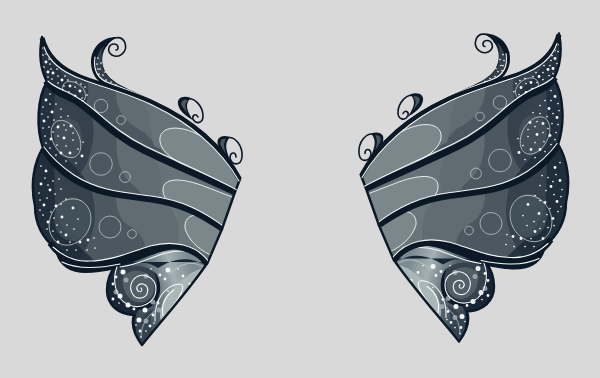
<!DOCTYPE html>
<html lang="en">
<head>
<meta charset="utf-8">
<title>Ornamental wings</title>
<style>
:root{--ground:#d9d9d9;--ink:#0b1826;--navy:#172536;--slate:#35424e;--steel:#4b5860;--ash:#606c71;--pale:#7a878b;--mist:#aebbbd;--white:#f4f8f8}
html,body{margin:0;height:100%;overflow:hidden;background:var(--ground)}
svg{display:block;width:600px;height:378px}
.ink{fill:var(--ink)}
.navy{fill:var(--navy)}
.slate{fill:var(--slate)}
.steel{fill:var(--steel)}
.ash{fill:var(--ash)}
.pale{fill:var(--pale)}
.pale-edged{fill:var(--pale);stroke:var(--white);stroke-width:.9}
.edge{fill:none;stroke:var(--ink);stroke-width:2.4;stroke-linejoin:round;stroke-linecap:round}
.vein{fill:none;stroke:var(--ink);stroke-linecap:butt}
.line{fill:none;stroke:var(--white);stroke-width:1.1;stroke-linecap:round}
.ring{fill:none;stroke:#c9d2d3;stroke-width:.7}
.curl{fill:none;stroke:var(--ink);stroke-width:1.6;stroke-linecap:round}
.dots{fill:none;stroke:var(--white);stroke-linecap:round}
.fine{stroke-width:1.7}
.medium{stroke-width:2.9}
.large{stroke-width:5}
.soft{stroke:var(--mist);opacity:.75}
</style>
</head>
<body>
<svg viewBox="0 0 600 378" role="img" aria-label="Pair of dark ornamental wings">
<defs>
<linearGradient id="tail-shade" x1="115" y1="300" x2="195" y2="275" gradientUnits="userSpaceOnUse">
<stop offset="0" stop-color="#263543"/><stop offset=".45" stop-color="#53636b"/><stop offset=".75" stop-color="#a3b1b4"/><stop offset="1" stop-color="#7c8b90"/>
</linearGradient>
<path id="upper-shape" d="M42 37C47 56 60 68 80 76C100 84 130 91 155 103C190 119 222 145 240 179L235 192C200 176 170 162 145 150C110 133 95 112 76 100C64 93 53 91 47 82C40 68 39 52 42 37Z"/>
<path id="middle-shape" d="M47 82C53 91 64 93 76 100C95 112 110 133 145 150C170 162 200 176 235 192L222 229C200 213 180 203 150 199C118 195 95 193 72 178C60 170 50 160 43 148C36 128 37 98 47 82Z"/>
<path id="lower-shape" d="M43 148C50 160 60 170 72 178C95 193 118 195 150 199C180 203 200 213 222 229L207 264C195 246 172 242 150 248C130 254 112 265 88 263C76 262 65 258 57 250C42 238 35 222 35 206C30 184 34 162 43 148Z"/>
<path id="tail-shape" d="M116 265C138 262 160 246 184 248C196 249 203 256 206 265C188 291 163 319 142 345C133 333 131 324 134 315C118 314 107 305 107 290C107 280 111 271 116 265Z"/>
<clipPath id="upper-clip"><use href="#upper-shape"/></clipPath>
<clipPath id="middle-clip"><use href="#middle-shape"/></clipPath>
<clipPath id="lower-clip"><use href="#lower-shape"/></clipPath>
<clipPath id="tail-clip"><use href="#tail-shape"/></clipPath>
<clipPath id="wing-clip"><path d="M0 0H260V150L241 179L206 265L142 347L0 378Z"/></clipPath>

<g id="wing">
<g id="horns">
<path class="ink" d="M118 37C104 36 91 46 91 62C91 73 96 80 104 85L158 104C142 93 115 87 106 73C100 63 102 53 106 47C109 42 113 39 118 37Z"/>
<path class="slate" d="M104 46C95 54 93 67 99 76C104 83 119 88 133 93C118 85 106 78 103 69C101 60 101 53 104 46Z"/>
<path class="curl" d="M106 46C111 36 122 35 125 43C128 52 119 59 112 55C106 51 109 44 114 44C119 44 119 50 116 50"/>
<path class="dots fine" d="M98 58h0M97 64h0M100 69h0M99 74h0M103 75h0M106 80h0M111 82h0M98 69h0M101 63h0M116 85h0M105 72h0"/>
<path class="line" d="M95 57C93 70 98 79 109 83C128 90 143 95 157 104"/>
<path class="ink" d="M191 98C183 95 177 98 178 104C179 111 186 116 194 121C187 112 184 104 191 98Z"/>
<path class="steel" d="M188 100C183 99 180 102 182 106L188 114C185 108 184 104 188 100Z"/>
<path class="curl" d="M187 99C195 97 203 107 203 116C203 123 196 125 193 119C192 115 196 113 198 117"/>
<path class="ink" d="M230 137C221 134 216 138 218 145C220 153 227 158 232 166C229 155 222 146 230 137Z"/>
<path class="steel" d="M226 139C221 138 219 142 221 146L226 154C224 148 223 143 226 139Z"/>
<path class="curl" d="M226 138C235 135 243 146 242 157C241 166 232 166 230 158C230 152 236 151 236 157"/>
</g>

<g id="tail">
<path class="ink" d="M55 249C57 264 68 273 86 273C102 273 114 269 128 266C155 262 176 247 207 265L209 258L190 239L150 240L90 256Z"/>
<use href="#tail-shape" fill="url(#tail-shade)"/>
<g clip-path="url(#tail-clip)">
<path class="navy" d="M104 262H210V268C188 254 173 259 158 268C143 258 126 263 121 278C116 295 124 306 139 309C133 318 134 331 143 346H125L100 312Z"/>
<path class="slate" d="M117 270C128 264 148 264 156 274C163 284 160 300 148 306C138 311 124 307 119 296C115 287 114 278 117 270Z"/>
<path class="ash" d="M124 275C136 266 151 272 154 284C156 297 146 304 137 302C126 300 120 285 124 275Z" opacity=".7"/>
<path class="ink" d="M154 271C165 284 161 305 146 309C137 311 128 308 123 302C136 309 151 304 155 293C158 285 157 278 154 271Z"/>
<path d="M160 319C159 299 172 286 193 272L205 267L163 321Z" fill="#a9b7b9"/>
<path d="M138 344C132 327 140 316 153 309C149 322 151 329 153 333Z" fill="#34434f"/>
<path class="line" d="M155 321C154 301 164 286 179 284C189 285 177 301 169 311M163 316C161 305 165 296 174 290"/>
<path class="ring" d="M170 274C181 262 194 261 203 267M141 338C141 326 146 317 156 310"/>
<path class="dots large soft" d="M126 280h0M146 276h0M146 321h0M172 298h0M159 310h0M184 282h0M116 292h0M153 302h0"/>
<path class="dots large" d="M123 272h0M120 296h0M145 310h0M139 320h0M168 270h0M128 305h0"/>
<path class="dots medium" d="M113 284h0M116 277h0M113 299h0M134 309h0M153 315h0M158 303h0M140 331h0M150 326h0M165 279h0M183 276h0M190 284h0M174 309h0M160 275h0"/>
<path class="dots fine" d="M119 303h0M141 337h0M146 331h0M154 323h0M178 269h0M168 291h0M181 294h0M136 325h0M151 269h0"/>
</g>
<use href="#tail-shape" class="edge"/>
<path class="line" d="M117 267C112 279 115 298 127 304C141 311 156 302 156 289C156 277 142 271 134 279C127 287 132 299 141 298C149 297 150 286 143 284C138 283 135 288 138 291C141 293 143 290 141 288"/>
<path class="line" d="M120 267C146 264 158 251 182 251C193 251 200 257 205 264"/>
</g>

<g id="lower-feather">
<use href="#lower-shape" class="steel"/>
<g clip-path="url(#lower-clip)">
<path class="ash" d="M117 185H230V268H136C153 247 143 234 128 225C117 217 114 201 117 185Z"/>
<path class="slate" d="M25 140H72C91 180 100 209 92 233C88 248 77 264 67 270H25Z"/>
<path class="navy" d="M25 140H49C59 171 51 197 58 216C64 237 84 250 105 270H25Z" opacity=".7"/>
<path d="M145 190C172 202 184 219 177 252H230V190Z" fill="#687579"/>
<path class="pale-edged" d="M218 258C200 252 188 240 185 228C184 216 195 212 205 218L228 235Z"/>
<ellipse class="steel" cx="72" cy="219" rx="18" ry="22" opacity=".65"/>
<ellipse class="ring" cx="70" cy="222" rx="20" ry="24" transform="rotate(28 70 222)"/>
<circle class="ring" cx="110" cy="227" r="11"/><circle class="ring" cx="132" cy="234" r="4.3"/>
</g>
<path class="dots medium" d="M41 184h0M44 205h0M50 190h0M56 206h0M62 217h0M48 222h0M66 235h0M58 242h0M80 242h0M46 171h0M73 208h0M88 240h0"/>
<path class="dots fine" d="M41 166h0M45 178h0M39 193h0M40 200h0M47 198h0M53 181h0M55 194h0M51 212h0M43 215h0M57 225h0M53 231h0M61 204h0M66 199h0M67 225h0M74 229h0M70 242h0M76 250h0M87 250h0M95 248h0M61 189h0M48 185h0M54 218h0M47 229h0M61 232h0M67 250h0M78 219h0M40 210h0M59 179h0M94 238h0"/>
</g>

<g id="middle-feather">
<use href="#middle-shape" class="steel"/>
<g clip-path="url(#middle-clip)">
<path class="ash" d="M118 125H240V232H141C149 208 145 194 132 184C117 172 114 150 118 125Z"/>
<path class="slate" d="M30 70H70C91 101 99 128 90 153C87 168 77 180 65 187H30Z"/>
<path class="navy" d="M30 70H54C58 98 50 119 54 138C61 158 79 166 92 190H30Z" opacity=".6"/>
<path d="M130 135C162 155 167 178 156 205H235V160Z" fill="#667277"/>
<path class="pale-edged" d="M230 232C205 208 164 211 163 191C162 177 181 178 201 185L240 200V230Z"/>
<ellipse class="steel" cx="68" cy="138" rx="14" ry="20" opacity=".6"/>
<ellipse class="ring" cx="66" cy="139" rx="13" ry="20" transform="rotate(-28 66 139)"/>
<circle class="ring" cx="101" cy="164" r="11.3"/><circle class="ring" cx="125" cy="177" r="5.4"/>
</g>
<path class="dots medium" d="M46 100h0M44 121h0M52 112h0M58 127h0M64 138h0M51 139h0M70 153h0M61 153h0M82 156h0M71 126h0"/>
<path class="dots fine" d="M50 94h0M43 107h0M50 104h0M56 104h0M42 114h0M48 117h0M54 120h0M61 117h0M43 128h0M49 127h0M53 132h0M45 136h0M58 136h0M66 130h0M57 145h0M66 146h0M73 140h0M50 148h0M56 155h0M66 161h0M76 163h0M78 149h0M68 116h0M61 109h0M83 142h0M46 143h0M73 133h0M64 125h0"/>
</g>

<g id="upper-feather">
<use href="#upper-shape" class="steel"/>
<g clip-path="url(#upper-clip)">
<path class="ash" d="M118 80C112 98 118 120 144 132L190 180H250V80Z"/>
<path class="slate" d="M30 30H60L86 76C91 90 87 105 81 116H30Z"/>
<path class="navy" d="M30 30H47C51 54 57 74 74 87L94 111H30Z" opacity=".55"/>
<path d="M133 88C152 104 149 127 154 146L215 170V100Z" fill="#667277"/>
<path class="pale-edged" d="M242 196C212 174 164 164 160 142C158 126 178 125 195 133C217 143 232 157 246 176Z"/>
<path class="pale-edged" d="M161 106C169 103 184 111 196 121C183 119 169 114 161 106Z"/>
<ellipse class="ring" cx="74" cy="92" rx="13" ry="9" transform="rotate(38 74 92)"/>
<circle class="ring" cx="101" cy="106" r="6.7"/><circle class="ring" cx="121" cy="120" r="4.3"/>
</g>
<path class="dots medium" d="M46 62h0M53 73h0M62 80h0M70 86h0M75 96h0M48 72h0M80 91h0"/>
<path class="dots fine" d="M43 48h0M43 55h0M46 54h0M44 67h0M50 64h0M51 69h0M57 69h0M58 76h0M52 79h0M58 83h0M65 76h0M68 80h0M64 86h0M69 92h0M75 87h0M76 82h0M82 98h0M85 87h0M81 84h0M63 90h0M48 77h0M87 95h0M49 59h0"/>
</g>

<g id="outline">
<use href="#lower-shape" class="edge"/>
<use href="#middle-shape" class="edge"/>
<use href="#upper-shape" class="edge"/>
</g>

<g id="veins" clip-path="url(#wing-clip)">
<path class="vein" stroke-width="6.5" d="M46 81C54 93 64 94 76 101C95 113 110 134 145 151C170 163 200 176 239 194"/>
<path class="vein" stroke-width="6.5" d="M43 148C50 160 60 170 72 178C95 193 118 195 150 199C180 203 200 213 226 231"/>
<path class="vein" stroke-width="6" d="M50 243C60 257 74 264 90 264C112 265 130 255 150 249C172 243 195 246 209 266"/>
<path class="vein" stroke-width="5" d="M42 38C47 57 60 69 80 77C100 85 130 92 155 104C190 120 222 146 240 180"/>
<path class="line" d="M48 81C56 89 66 90 78 98C97 109 112 130 147 147C172 159 201 171 239 191"/>
<path class="line" d="M44 147C52 158 62 167 74 175C97 190 120 192 151 196C181 200 202 210 226 228"/>
<path class="line" d="M53 247C64 257 75 262 90 261C111 261 130 252 150 246C173 240 196 244 209 262"/>
<path class="line" d="M44 47C49 62 62 72 81 79C101 87 130 94 154 106C188 122 220 148 239 181"/>
<path class="line" d="M62 262C78 270 101 268 120 264" stroke-width=".7"/>
</g>
</g>
</defs>
<rect width="600" height="378" fill="var(--ground)"/>
<use id="left-wing" href="#wing"/>
<use id="right-wing" href="#wing" transform="translate(601 -3.5) scale(-1 1)"/>
</svg>
</body>
</html>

Task description:
Of all the entries above, output exactly the lines between the one holding "106C169 103 184" and the one holding "62h0M53 73h0M62 80h0M70", inclusive.

Task output:
<path class="pale-edged" d="M161 106C169 103 184 111 196 121C183 119 169 114 161 106Z"/>
<ellipse class="ring" cx="74" cy="92" rx="13" ry="9" transform="rotate(38 74 92)"/>
<circle class="ring" cx="101" cy="106" r="6.7"/><circle class="ring" cx="121" cy="120" r="4.3"/>
</g>
<path class="dots medium" d="M46 62h0M53 73h0M62 80h0M70 86h0M75 96h0M48 72h0M80 91h0"/>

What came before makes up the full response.